* EXERCISE PROMPT *
Whenever a line of the listing contains the string "probe", return that line.

* DATA TO USE *
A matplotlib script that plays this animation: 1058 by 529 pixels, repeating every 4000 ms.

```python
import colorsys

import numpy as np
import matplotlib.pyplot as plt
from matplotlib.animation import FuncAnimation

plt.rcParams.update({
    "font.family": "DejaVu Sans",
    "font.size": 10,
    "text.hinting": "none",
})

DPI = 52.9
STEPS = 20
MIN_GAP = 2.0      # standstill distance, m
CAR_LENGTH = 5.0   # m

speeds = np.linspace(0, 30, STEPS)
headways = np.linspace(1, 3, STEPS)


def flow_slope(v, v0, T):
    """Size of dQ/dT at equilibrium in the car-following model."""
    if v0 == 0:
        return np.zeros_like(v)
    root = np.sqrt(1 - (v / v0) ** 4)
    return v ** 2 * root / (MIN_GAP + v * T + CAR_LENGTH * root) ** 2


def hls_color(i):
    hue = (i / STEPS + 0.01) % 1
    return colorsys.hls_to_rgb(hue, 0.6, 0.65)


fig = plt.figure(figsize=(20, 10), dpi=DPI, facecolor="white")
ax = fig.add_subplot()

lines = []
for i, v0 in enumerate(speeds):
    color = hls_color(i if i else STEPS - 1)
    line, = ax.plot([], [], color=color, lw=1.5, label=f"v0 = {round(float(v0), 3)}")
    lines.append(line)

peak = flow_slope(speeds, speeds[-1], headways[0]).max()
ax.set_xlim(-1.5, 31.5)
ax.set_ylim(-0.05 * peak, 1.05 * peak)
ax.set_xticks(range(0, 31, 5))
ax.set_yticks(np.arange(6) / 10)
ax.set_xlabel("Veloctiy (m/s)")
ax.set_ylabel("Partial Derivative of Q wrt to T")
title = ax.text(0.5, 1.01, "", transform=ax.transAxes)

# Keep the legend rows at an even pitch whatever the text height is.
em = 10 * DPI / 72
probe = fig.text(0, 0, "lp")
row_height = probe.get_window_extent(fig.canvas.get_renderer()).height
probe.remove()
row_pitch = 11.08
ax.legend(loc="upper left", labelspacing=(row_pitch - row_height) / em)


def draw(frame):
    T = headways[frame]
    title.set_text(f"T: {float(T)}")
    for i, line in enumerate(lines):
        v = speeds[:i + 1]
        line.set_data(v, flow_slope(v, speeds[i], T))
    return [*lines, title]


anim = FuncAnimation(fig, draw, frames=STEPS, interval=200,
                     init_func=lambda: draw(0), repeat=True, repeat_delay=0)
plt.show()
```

* SOLUTION FOR THIS PROBLEM *
probe = fig.text(0, 0, "lp")
row_height = probe.get_window_extent(fig.canvas.get_renderer()).height
probe.remove()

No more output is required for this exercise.